think about it this way: it is possible to create a truly great game with no storytelling. any nonessential element of a medium will always be subordinate to its essential elements - words in a film, for example, are nonessential, and subordinate to sound and vision.

in fact, a great film script can never rise to the level of a great book, no matter how great the film, because words alone do not comprise a film. in this way, i hope you can see that judgment of what is a great element of a medium is ALWAYS relative, ALWAYS depends on the medium, and in this sense, the medium of Game's is NOT receiving special treatment, even though it is for children.



has anyone here ever played a saga game. saga frontier is sooooo good. but its like a jrpg detached from the strong story element and its incredible. this is what idiots criticized octopath traveler for without being aware its a spiritual successor to teh saga games

#100

Flying_horse_in_saudi_arabia posted:

its unique element: interactivity.



See above I guess.

#101

toyot posted:

it's not a full explanation cars but the genre built to hold great stories, rpgs, tempts developers to write choose-your-own-adventures, which is murder to stories. so they'll write beginnings generic or muddled enough to fit 3 middles, and 3 middles to plausibly handle 6 endings. if a sidekick can either heel-turn, or save the day, how well can he be realistically characterized. or what kind of foreshadowing can be built in hours 0-5 under these circumstances, do you foreshadow all paths, dilute each hint? cuz the goal isn't story-telling per se, it's automating the task of dungeon master. one compromise made is, instead of branching, they'll hide lore and backstory down sidequests, to satisfy whoever still expects every playthru could still be unique. whole teams are devoted to procedurally-generated, randomized landscapes, flora, fauna, encounters, the philosophy isn't to tell a story, it's to make a story-machine, and it's not to make visual art in a manner like a painting or film, it's to make code that sways trees and can blow snow around boulders no matter where the camera's pointed, an art-machine. and with that a sub-profession of streamers, who can make the art-machine or story-machine run best.

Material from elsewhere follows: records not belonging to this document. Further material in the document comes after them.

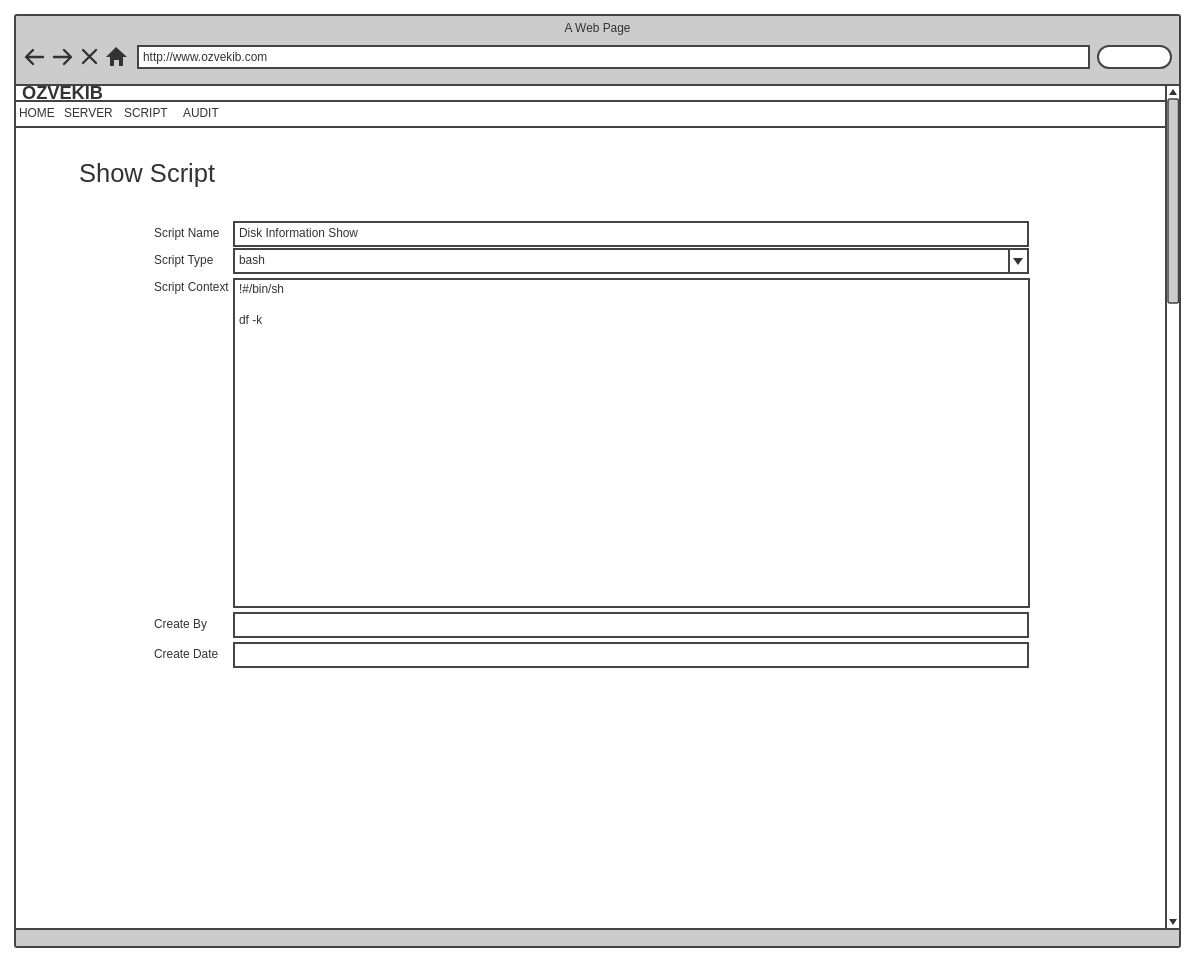
<!DOCTYPE html>
<html lang="en">
<head>
<meta charset="utf-8">
<title>Show Script</title>
<style>
:root { --ink: #333; --line: #444; --chrome: #ccc; --paper: #fff; }
* { box-sizing: border-box; margin: 0; padding: 0; }
body {
  width: 1195px; height: 962px; overflow: hidden; padding: 14px;
  background: var(--paper); color: var(--ink);
  font: 11.9px/20px "Liberation Sans", Arial, sans-serif;
}
a { color: inherit; text-decoration: none; }
svg { display: block; }
.window {
  width: 1167px; height: 934px; border: 2px solid var(--line); border-radius: 3px;
  display: grid; grid-template-rows: 70px 842px 18px; overflow: hidden; background: var(--paper);
}
.toolbar { background: var(--chrome); border-bottom: 2px solid var(--line); }
.window-title { height: 29px; line-height: 24px; text-align: center; }
.controls { display: flex; padding-left: 8px; }
.address, .search { height: 24px; border: 2px solid var(--line); background: var(--paper); }
.address { width: 953px; margin: 0 7px 0 9px; padding-left: 4px; }
.search { width: 75px; border-radius: 12px; }
.viewport { display: grid; grid-template-columns: 1149px 14px; }
.brand {
  height: 16px; padding-left: 6px; border-bottom: 2px solid var(--line);
  font-size: 18.2px; font-weight: bold; line-height: 14px;
}
.menu {
  height: 26px; padding-left: 3px; border-bottom: 2px solid var(--line);
  display: grid; grid-template-columns: 45px 60px 59px auto; line-height: 23px;
}
h1 { margin: 30px 0 0 63px; font-size: 25.5px; font-weight: normal; line-height: 30px; }
.script-form {
  margin: 33px 0 0 138px; display: grid;
  grid-template-columns: 79px 796px; grid-template-rows: 27px 30px 334px 30px 26px;
  align-items: start;
}
.script-form dt { line-height: 24px; white-space: nowrap; }
.script-form dt.top { line-height: 19px; }
.field { height: 26px; padding-left: 4px; border: 2px solid var(--line); }
.select { display: flex; justify-content: space-between; }
.select svg { border-left: 2px solid var(--line); }
.code { width: 797px; height: 330px; padding-top: 2px; line-height: 15.5px; white-space: pre; font-family: inherit; }
.scrollbar { border-left: 2px solid var(--line); }
.status { background: var(--chrome); border-top: 2px solid var(--line); }
</style>
</head>
<body>
<div class="window">
  <header class="toolbar">
    <p class="window-title">A Web Page</p>
    <div class="controls">
      <svg width="104" height="24" fill="none" stroke="#333" stroke-width="2.4" stroke-linecap="round" stroke-linejoin="round" aria-hidden="true">
        <path d="M19 12H3M9 5L2 12L9 19"/>
        <path d="M30 12H46M40 5L47 12L40 19"/>
        <path d="M59 5L72 18M72 5L59 18"/>
        <path d="M92 2L103 12H99V21H95V15H90V21H86V12H82Z" fill="#333" stroke="none"/>
      </svg>
      <div class="address">http://www.ozvekib.com</div>
      <div class="search"></div>
    </div>
  </header>
  <div class="viewport">
    <main>
      <p class="brand">OZVEKIB</p>
      <nav class="menu">
        <a href="#">HOME</a><a href="#">SERVER</a><a href="#">SCRIPT</a><a href="#">AUDIT</a>
      </nav>
      <h1>Show Script</h1>
      <dl class="script-form">
        <dt>Script Name</dt>
        <dd class="field">Disk Information Show</dd>
        <dt>Script Type</dt>
        <dd class="field select">bash
          <svg width="19" height="22" aria-hidden="true"><polygon points="3,8 13,8 8,15" fill="#333"/></svg>
        </dd>
        <dt class="top">Script Context</dt>
        <dd class="field code">!#/bin/sh

df -k</dd>
        <dt>Create By</dt>
        <dd class="field"></dd>
        <dt>Create Date</dt>
        <dd class="field"></dd>
      </dl>
    </main>
    <div class="scrollbar">
      <svg width="12" height="842" aria-hidden="true">
        <polygon points="6,3 10,9 2,9" fill="#333"/>
        <rect x="1" y="13" width="10.5" height="204" rx="2" fill="#ccc" stroke="#444" stroke-width="1.5"/>
        <polygon points="2,833 10,833 6,839" fill="#333"/>
      </svg>
    </div>
  </div>
  <footer class="status"></footer>
</div>
</body>
</html>
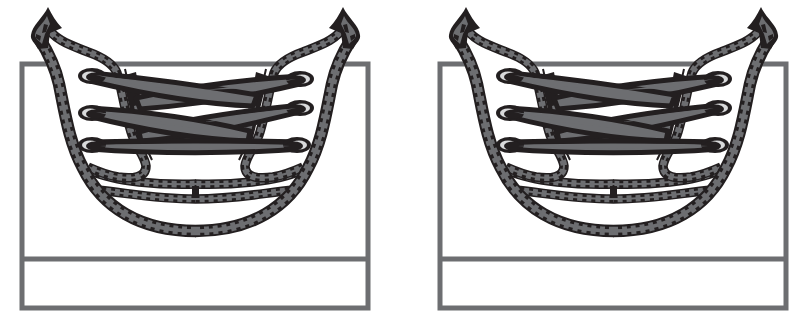
<!DOCTYPE html>
<html lang="en">
<head>
<meta charset="utf-8">
<title>Laced collar boxes</title>
<style>
:root { --ink: #231f20; --grey: #6d6e71; --paper: #fff; --shine: #d9dadb; }
html, body { margin: 0; background: var(--paper); overflow: hidden; }
svg { display: block; width: 800px; height: 312px; }
.frame { fill: var(--paper); stroke: var(--grey); stroke-width: 5; }
.panel { fill: var(--paper); }
.cord { fill: none; stroke-linejoin: round; }
.cord-edge { stroke: var(--ink); stroke-width: 12.5; }
.cord-teeth { stroke: var(--grey); stroke-width: 8.5; stroke-dasharray: 5 4; }
.cord-core { stroke: var(--grey); stroke-width: 3.5; }
.slim .cord-edge { stroke-width: 9.5; }
.slim .cord-teeth { stroke-width: 6.5; stroke-dasharray: 5 4; }
.slim .cord-core { stroke-width: 2; }
.lace { fill: var(--grey); stroke: var(--ink); stroke-width: 5; stroke-linejoin: round; }
.ink { fill: var(--ink); }
.grey { fill: var(--grey); }
.shine { fill: var(--shine); }
.seam { fill: none; stroke: var(--ink); stroke-width: 2; }
</style>
</head>
<body>
<svg viewBox="0 0 800 312" role="img" aria-label="Two boxes, each with a laced shoe collar">
  <defs>
    <path id="outer-path" d="M39 38C48 52 55 66 59 84C65 113 69 142 83 168C102 207 140 231 196 231"/>
    <path id="collar-path" d="M46 25C54 40 70 45 88 52C102 57 113 63 117 73C122 90 125 112 131 132C135 146 145 156 146 166C146 178 132 179 118 177C106 175 97 171 88 167"/>
    <path id="upper-band-path" d="M92 171C115 182 160 185 196 184"/>
    <path id="lower-band-path" d="M97 190C128 193 155 199 196 199"/>

    <g id="half-collar">
      <path class="panel" d="M46 18L40 38C55 60 58 84 63 108C70 150 90 230 196 231V184C160 184 146 180 146 166C145 156 135 146 131 132L117 73C113 60 85 52 70 45Z"/>
      <path class="seam" d="M125 69L140 135L152 160"/>
      <g class="cord slim">
        <use href="#upper-band-path" class="cord-edge"/>
        <use href="#upper-band-path" class="cord-teeth"/>
        <use href="#upper-band-path" class="cord-core"/>
        <use href="#lower-band-path" class="cord-edge"/>
        <use href="#lower-band-path" class="cord-teeth"/>
        <use href="#lower-band-path" class="cord-core"/>
      </g>
      <g class="cord slim">
        <use href="#collar-path" class="cord-edge"/>
        <use href="#collar-path" class="cord-teeth"/>
        <use href="#collar-path" class="cord-core"/>
      </g>
      <g class="cord">
        <use href="#outer-path" class="cord-edge"/>
        <use href="#outer-path" class="cord-teeth"/>
        <use href="#outer-path" class="cord-core"/>
      </g>
      <path class="ink" d="M48 7C52 15 56 22 62 28L50 33L48 48L38 49C35 43 30 40 31 35C32 25 43 18 48 7Z"/>
      <path class="grey" d="M47 16L50 24L45 34L42 44C38 40 35 38 35 35C36 28 44 23 47 16Z"/>
      <path class="ink" d="M44 24l4 1-2 7-4 1zM36 34l5 2-1 5-4-3z"/>
    </g>

    <g id="eyelet">
      <ellipse class="ink" rx="14" ry="8"/>
      <ellipse class="shine" cx="-2" rx="8" ry="4.5"/>
      <ellipse class="ink" cx="3" cy="1" rx="9" ry="4.5"/>
    </g>

    <g id="laces">
      <path class="ink" d="M122 76L136 72L150 153L140 150ZM268 76L256 72L241 153L250 150Z"/>
      <path class="grey" d="M134 106L142 104L148 140L140 138ZM256 106L249 104L243 140L250 138Z"/>
      <path class="lace" d="M302 105C260 109 190 117 139 132L141 141C200 137 255 123 304 111Z"/>
      <path class="lace" d="M90 108C140 111 200 119 250 131L248 141C195 139 135 128 88 116Z"/>
      <path class="lace" d="M302 76C250 79 190 86 136 98L140 109C195 105 255 95 304 83Z"/>
      <path class="lace" d="M92 73C145 78 205 86 257 95L253 106C195 104 140 93 90 81Z"/>
      <path class="lace" d="M90 142C155 140 235 140 302 142V149C235 154 155 154 90 149Z"/>
      <path class="ink" d="M90 141C160 138 240 138 302 141V145C240 143 160 143 90 145Z"/>
      <use href="#eyelet" x="92" y="76"/>
      <use href="#eyelet" x="92" y="113"/>
      <use href="#eyelet" x="92" y="145"/>
      <use href="#eyelet" transform="translate(300 79) scale(-1 1)"/>
      <use href="#eyelet" transform="translate(300 108) scale(-1 1)"/>
      <use href="#eyelet" transform="translate(297 145) scale(-1 1)"/>
      <path class="grey" d="M96 75L150 83L200 92L140 86ZM96 112L150 119L200 129L140 122ZM296 79L240 86L205 90L250 88ZM296 108L240 115L205 122L250 118ZM100 146C160 144 230 144 290 146C230 150 160 150 100 146Z"/>
    </g>

    <g id="laced-box">
      <rect class="frame" x="22" y="64" width="346" height="244"/>
      <line class="frame" x1="22" y1="259" x2="368" y2="259"/>
      <use href="#half-collar"/>
      <use href="#half-collar" transform="translate(391) scale(-1 1)"/>
      <rect class="ink" x="192" y="186" width="7" height="12"/>
      <use href="#laces"/>
    </g>
  </defs>

  <rect class="panel" width="800" height="312"/>
  <use href="#laced-box"/>
  <use href="#laced-box" x="418"/>
</svg>
</body>
</html>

Yeah the "side quest" is a big part of that pseudo-plasticity. One thing I noticed and it's just anecdotal is that you will almost never find a critic nowadays saying side quests are bullshit filler. It's always a complaint about how they're not as overwrought and melodramatic as the A story, or burbling praise if they are, and since a "good" A story usually kind of sucks... While on the other hand your average video game buyer is likely as not to call that "content" bullshit, though they'll still play engage with it as directed by the product. One of the things online clearinghouses for digital games give you is a rough idea of how many more people went out of their way to find a cross-promotional brand-synergy hat for the character's dog to wear than made it halfway through the video game they paid like a hundred dollars for, I guess so they could get the one with the dog ad hat and remind themselves to buy the "enhanced" version of another video game they already own and will never play.

#102
could you please bring it home and tell us how silent hill 2 (i'm not familiar unfortunately) and other such good games are potentially "dialectical"? e: the whole thing sounds like you're saying what makes a good communist story is that it lacks catharsis, has genuinely unexpected elements, and ends on a cliffhanger. i'm sure there's more to this brecht goober but i'm a peanuthead so go easy

Edited by nearlyoctober ()